(Source texts of formatted documents)

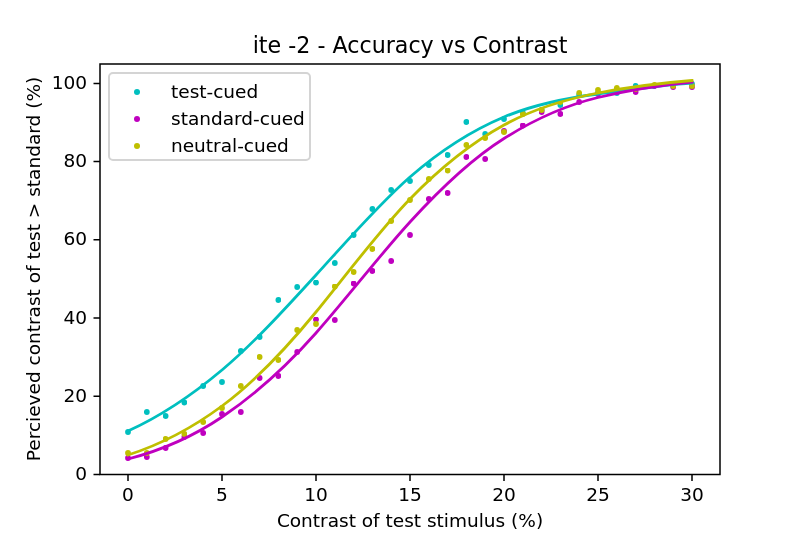
<!DOCTYPE html>
<html lang="en">
<head>
<meta charset="utf-8">
<title>Accuracy vs Contrast</title>
<style>
:root {
  --test: #00bfbf;
  --standard: #bf00bf;
  --neutral: #bfbf00;
  --ink: #000;
  --paper: #fff;
  --legend-edge: #d4d4d4;
}
* { box-sizing: border-box; margin: 0; padding: 0; }
html, body { width: 800px; height: 533px; overflow: hidden; background: var(--paper); }
.chart {
  position: relative;
  width: 800px;
  height: 533px;
  color: var(--ink);
  font: 18.5px/24px "DejaVu Sans", sans-serif;
  white-space: nowrap;
}
.plot { position: absolute; inset: 0; display: block; }
.title {
  position: absolute; left: 100px; top: 31px; width: 620px;
  font-size: 22.2px; font-weight: 400; line-height: 28px; text-align: center;
}
.x-ticks, .y-ticks { position: absolute; display: grid; list-style: none; }
.x-ticks { left: 81px; top: 483px; width: 658px; grid-template-columns: repeat(7, 94px); text-align: center; }
.y-ticks { left: 40px; top: 44px; width: 47px; grid-template-rows: repeat(6, 78.2px); align-items: center; text-align: right; }
.x-label { position: absolute; left: 100px; top: 509px; width: 620px; text-align: center; }
.y-label {
  position: absolute; left: -176px; top: 257px; width: 420px;
  text-align: center; transform: rotate(-90deg);
}
.legend {
  position: absolute; left: 108px; top: 72px; width: 203px; height: 89px;
  display: flex; flex-direction: column; padding: 4px 0 0 24px;
  border: 2px solid var(--legend-edge); border-radius: 5px;
  background: var(--paper); list-style: none;
}
.legend li { display: flex; align-items: center; gap: 31px; height: 27px; }
.legend li::before { content: ""; width: 6px; height: 6px; border-radius: 50%; background: var(--series); }
.key-test { --series: var(--test); }
.key-standard { --series: var(--standard); }
.key-neutral { --series: var(--neutral); }
.axes { fill: none; stroke: var(--ink); stroke-width: 1.5; }
.points { fill: none; stroke: none; }
.fits { fill: none; stroke-width: 2.8; stroke-linecap: square; stroke-linejoin: round; }
</style>
</head>
<body>
<main class="chart">
  <svg class="plot" width="800" height="533" viewBox="0 0 800 533" role="img" aria-label="Scatter points and fitted curves for three cue conditions">
    <defs>
      <marker id="dot-test" markerUnits="userSpaceOnUse" markerWidth="6" markerHeight="6" refX="3" refY="3"><circle cx="3" cy="3" r="2.9" fill="var(--test)"/></marker>
      <marker id="dot-standard" markerUnits="userSpaceOnUse" markerWidth="6" markerHeight="6" refX="3" refY="3"><circle cx="3" cy="3" r="2.9" fill="var(--standard)"/></marker>
      <marker id="dot-neutral" markerUnits="userSpaceOnUse" markerWidth="6" markerHeight="6" refX="3" refY="3"><circle cx="3" cy="3" r="2.9" fill="var(--neutral)"/></marker>
    </defs>
    <g class="points">
      <polyline marker-start="url(#dot-test)" marker-mid="url(#dot-test)" marker-end="url(#dot-test)" points="128,432 146.8,412 165.6,416 184.4,402.5 203.2,386 222,382 240.8,351 259.6,337 278.4,300 297.2,287 316,282.5 334.8,263 353.6,235 372.4,209 391.2,190 410,181 428.8,165 447.6,155 466.4,122 485.2,134 504,119 522.8,113 541.6,110 560.4,105 579.2,95 598,93 616.8,93 635.6,86 654.4,86 673.2,85 692,84"/>
      <polyline marker-start="url(#dot-standard)" marker-mid="url(#dot-standard)" marker-end="url(#dot-standard)" points="128,458 146.8,457 165.6,448 184.4,437 203.2,433 222,414 240.8,412 259.6,378 278.4,376 297.2,352 316,319.5 334.8,320 353.6,283.5 372.4,271 391.2,261 410,235 428.8,199 447.6,193 466.4,157 485.2,159 504,131 522.8,125.5 541.6,112 560.4,114 579.2,102 598,94 616.8,92 635.6,92 654.4,86 673.2,87 692,87"/>
      <polyline marker-start="url(#dot-neutral)" marker-mid="url(#dot-neutral)" marker-end="url(#dot-neutral)" points="128,453 146.8,453 165.6,439 184.4,434 203.2,422 222,408 240.8,386 259.6,357 278.4,360 297.2,330 316,324 334.8,286.5 353.6,272 372.4,249 391.2,221 410,200 428.8,179 447.6,170.5 466.4,145 485.2,138 504,132 522.8,114 541.6,110 560.4,102 579.2,93 598,90 616.8,88 635.6,89 654.4,85 673.2,86 692,86"/>
    </g>
    <g class="fits">
      <path stroke="var(--test)" d="M128 431C159 417 191 396 222 370S285 309 316 275S379 204 410 177S473 130 504 117S567 98 598 94S661 85 692 83"/>
      <path stroke="var(--standard)" d="M128 459C159 451 191 438 222 417S285 368 316 333S379 256 410 222S473 158 504 138.5S567 105 598 97.5S661 85 692 82"/>
      <path stroke="var(--neutral)" d="M128 455C159 445 191 429 222 406S285 350 316 312S379 231 410 199S473 142 504 125S567 99 598 93S661 83 692 80.5"/>
    </g>
    <g class="axes">
      <rect x="100" y="64" width="620" height="410.5"/>
      <path d="M128 474.5v6.5M222 474.5v6.5M316 474.5v6.5M410 474.5v6.5M504 474.5v6.5M598 474.5v6.5M692 474.5v6.5"/>
      <path d="M100 474.5h-6.5M100 396.2h-6.5M100 318h-6.5M100 239.8h-6.5M100 161.6h-6.5M100 83.4h-6.5"/>
    </g>
  </svg>
  <h1 class="title">ite -2 - Accuracy vs Contrast</h1>
  <ul class="legend">
    <li class="key-test">test-cued</li>
    <li class="key-standard">standard-cued</li>
    <li class="key-neutral">neutral-cued</li>
  </ul>
  <ul class="y-ticks"><li>100</li><li>80</li><li>60</li><li>40</li><li>20</li><li>0</li></ul>
  <ul class="x-ticks"><li>0</li><li>5</li><li>10</li><li>15</li><li>20</li><li>25</li><li>30</li></ul>
  <p class="y-label">Percieved contrast of test &gt; standard (%)</p>
  <p class="x-label">Contrast of test stimulus (%)</p>
</main>
</body>
</html>
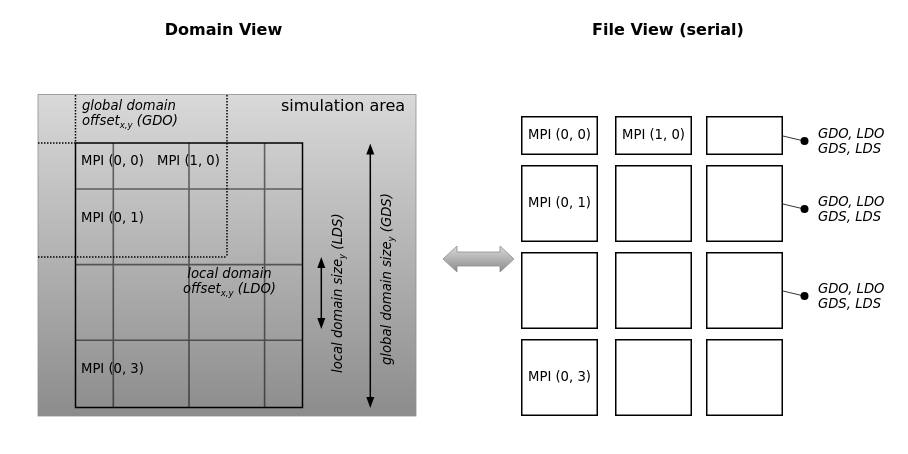
<!DOCTYPE html>
<html lang="en">
<head>
<meta charset="utf-8">
<title>Domain View and File View</title>
<style>
:root {
  --ink: #000;
  --paper: #fff;
  --area-light: #d9d9d9;
  --area-dark: #8c8c8c;
  --area-edge: #8f8f8f;
  --cell-line: rgba(0, 0, 0, .52);
}
* { box-sizing: border-box; margin: 0; padding: 0; }
body {
  position: relative;
  width: 908px;
  height: 454px;
  overflow: hidden;
  background: var(--paper);
  color: var(--ink);
  font: 13.2px/15px "DejaVu Sans", sans-serif;
  white-space: nowrap;
}
h2 {
  position: absolute;
  top: 21px;
  font-size: 16px;
  line-height: 18px;
  text-align: center;
}
.domain-title { left: 38px; width: 371px; }
.file-title { left: 521px; width: 294px; }
.drawing { position: absolute; left: 0; top: 0; }

/* Domain view: labels on the diagram */
.label { position: absolute; }
.term { font-style: italic; }
.term sub {
  position: relative;
  top: 3px;
  font-size: 8.6px;
  line-height: 0;
  vertical-align: baseline;
}
.area-name { left: 281px; top: 97px; font-size: 16px; line-height: 18px; }
.global-offset { left: 82px; top: 98px; }
.local-offset { left: 179px; top: 266px; width: 101px; text-align: center; }
.rank-00 { left: 81px; top: 153px; }
.rank-10 { left: 157px; top: 153px; }
.rank-01 { left: 81px; top: 210px; }
.rank-03 { left: 81px; top: 361px; }
.upright { transform: rotate(-90deg); transform-origin: 0 0; }
.local-size { left: 330px; top: 373px; }
.global-size { left: 379px; top: 365px; }

/* File view: chunks with their attributes */
.chunks {
  position: absolute;
  left: 521px;
  top: 116px;
  display: grid;
  grid-template-columns: 94px 91px 77px 110px;
  grid-template-rows: 39px repeat(3, 77px);
  row-gap: 10px;
}
.chunk {
  width: 77px;
  display: flex;
  align-items: center;
  justify-content: center;
  padding-bottom: 2px;
  box-shadow: inset 0 0 0 1.5px var(--ink);
}
.attributes {
  align-self: center;
  display: flex;
  padding-top: 11px;
}
.attributes svg { flex: none; }
</style>
</head>
<body>
<svg class="drawing" width="908" height="454" viewBox="0 0 908 454" aria-hidden="true">
  <defs>
    <linearGradient id="area-fill" x1="0" y1="0" x2="0" y2="1">
      <stop offset="0" stop-color="#d9d9d9"/>
      <stop offset="1" stop-color="#8c8c8c"/>
    </linearGradient>
    <linearGradient id="exchange-fill" x1="0" y1="0" x2="0" y2="1">
      <stop offset="0" stop-color="#d9d9d9"/>
      <stop offset="1" stop-color="#8c8c8c"/>
    </linearGradient>
    <polygon id="arrow-tip" points="0,0 4,11 -4,11"/>
    <g id="callout">
      <line x1="0" y1="10" x2="21" y2="15" stroke="#000" stroke-width=".8"/>
      <circle cx="21.5" cy="15" r="4"/>
    </g>
  </defs>

  <rect x="38" y="94.5" width="378" height="321.5" fill="url(#area-fill)" stroke="var(--area-edge)" stroke-width=".8"/>
  <path class="cell-lines" d="M113.3 143V407M189 143V407M264.6 143V407M76 189H302M76 264.6H302M76 340.2H302" fill="none" stroke="var(--cell-line)" stroke-width="1.6"/>
  <rect x="75.5" y="143" width="227" height="264.5" fill="none" stroke="var(--ink)" stroke-width="1.5"/>
  <path class="offset-lines" d="M75.5 95V143M38 143H75M227 95V257M38 257H227" fill="none" stroke="var(--ink)" stroke-width="1.5" stroke-dasharray="1.5 1.5"/>

  <g class="size-arrows" stroke="var(--ink)" stroke-width="1.5">
    <line x1="321.3" y1="265" x2="321.3" y2="321"/>
    <line x1="370.3" y1="151" x2="370.3" y2="400"/>
  </g>
  <use href="#arrow-tip" x="321.3" y="257"/>
  <use href="#arrow-tip" transform="translate(321.3 329) scale(1 -1)"/>
  <use href="#arrow-tip" x="370.3" y="143.5"/>
  <use href="#arrow-tip" transform="translate(370.3 408) scale(1 -1)"/>

  <polygon class="exchange" points="443,259 457,246 457,252 500,252 500,246 514,259 500,272 500,266 457,266 457,272" fill="url(#exchange-fill)" stroke="var(--area-edge)" stroke-width=".8"/>
</svg>

<section class="domain-view">
  <h2 class="domain-title">Domain View</h2>
  <p class="label area-name">simulation area</p>
  <p class="label term global-offset">global domain<br>offset<sub>x,y</sub> (GDO)</p>
  <p class="label term local-offset">local domain<br>offset<sub>x,y</sub> (LDO)</p>
  <p class="label rank-00">MPI (0, 0)</p>
  <p class="label rank-10">MPI (1, 0)</p>
  <p class="label rank-01">MPI (0, 1)</p>
  <p class="label rank-03">MPI (0, 3)</p>
  <p class="label term upright local-size">local domain size<sub>y</sub> (LDS)</p>
  <p class="label term upright global-size">global domain size<sub>y</sub> (GDS)</p>
</section>

<section class="file-view">
  <h2 class="file-title">File View (serial)</h2>
  <div class="chunks">
    <div class="chunk">MPI (0, 0)</div>
    <div class="chunk">MPI (1, 0)</div>
    <div class="chunk"></div>
    <div class="attributes term">
      <svg width="35" height="30" aria-hidden="true"><use href="#callout"/></svg>
      <p>GDO, LDO<br>GDS, LDS</p>
    </div>

    <div class="chunk">MPI (0, 1)</div>
    <div class="chunk"></div>
    <div class="chunk"></div>
    <div class="attributes term">
      <svg width="35" height="30" aria-hidden="true"><use href="#callout"/></svg>
      <p>GDO, LDO<br>GDS, LDS</p>
    </div>

    <div class="chunk"></div>
    <div class="chunk"></div>
    <div class="chunk"></div>
    <div class="attributes term">
      <svg width="35" height="30" aria-hidden="true"><use href="#callout"/></svg>
      <p>GDO, LDO<br>GDS, LDS</p>
    </div>

    <div class="chunk">MPI (0, 3)</div>
    <div class="chunk"></div>
    <div class="chunk"></div>
  </div>
</section>
</body>
</html>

** Action item **
Figure out how many lines above include the string "legend", then report that number and nothing else.

** Answer section **
6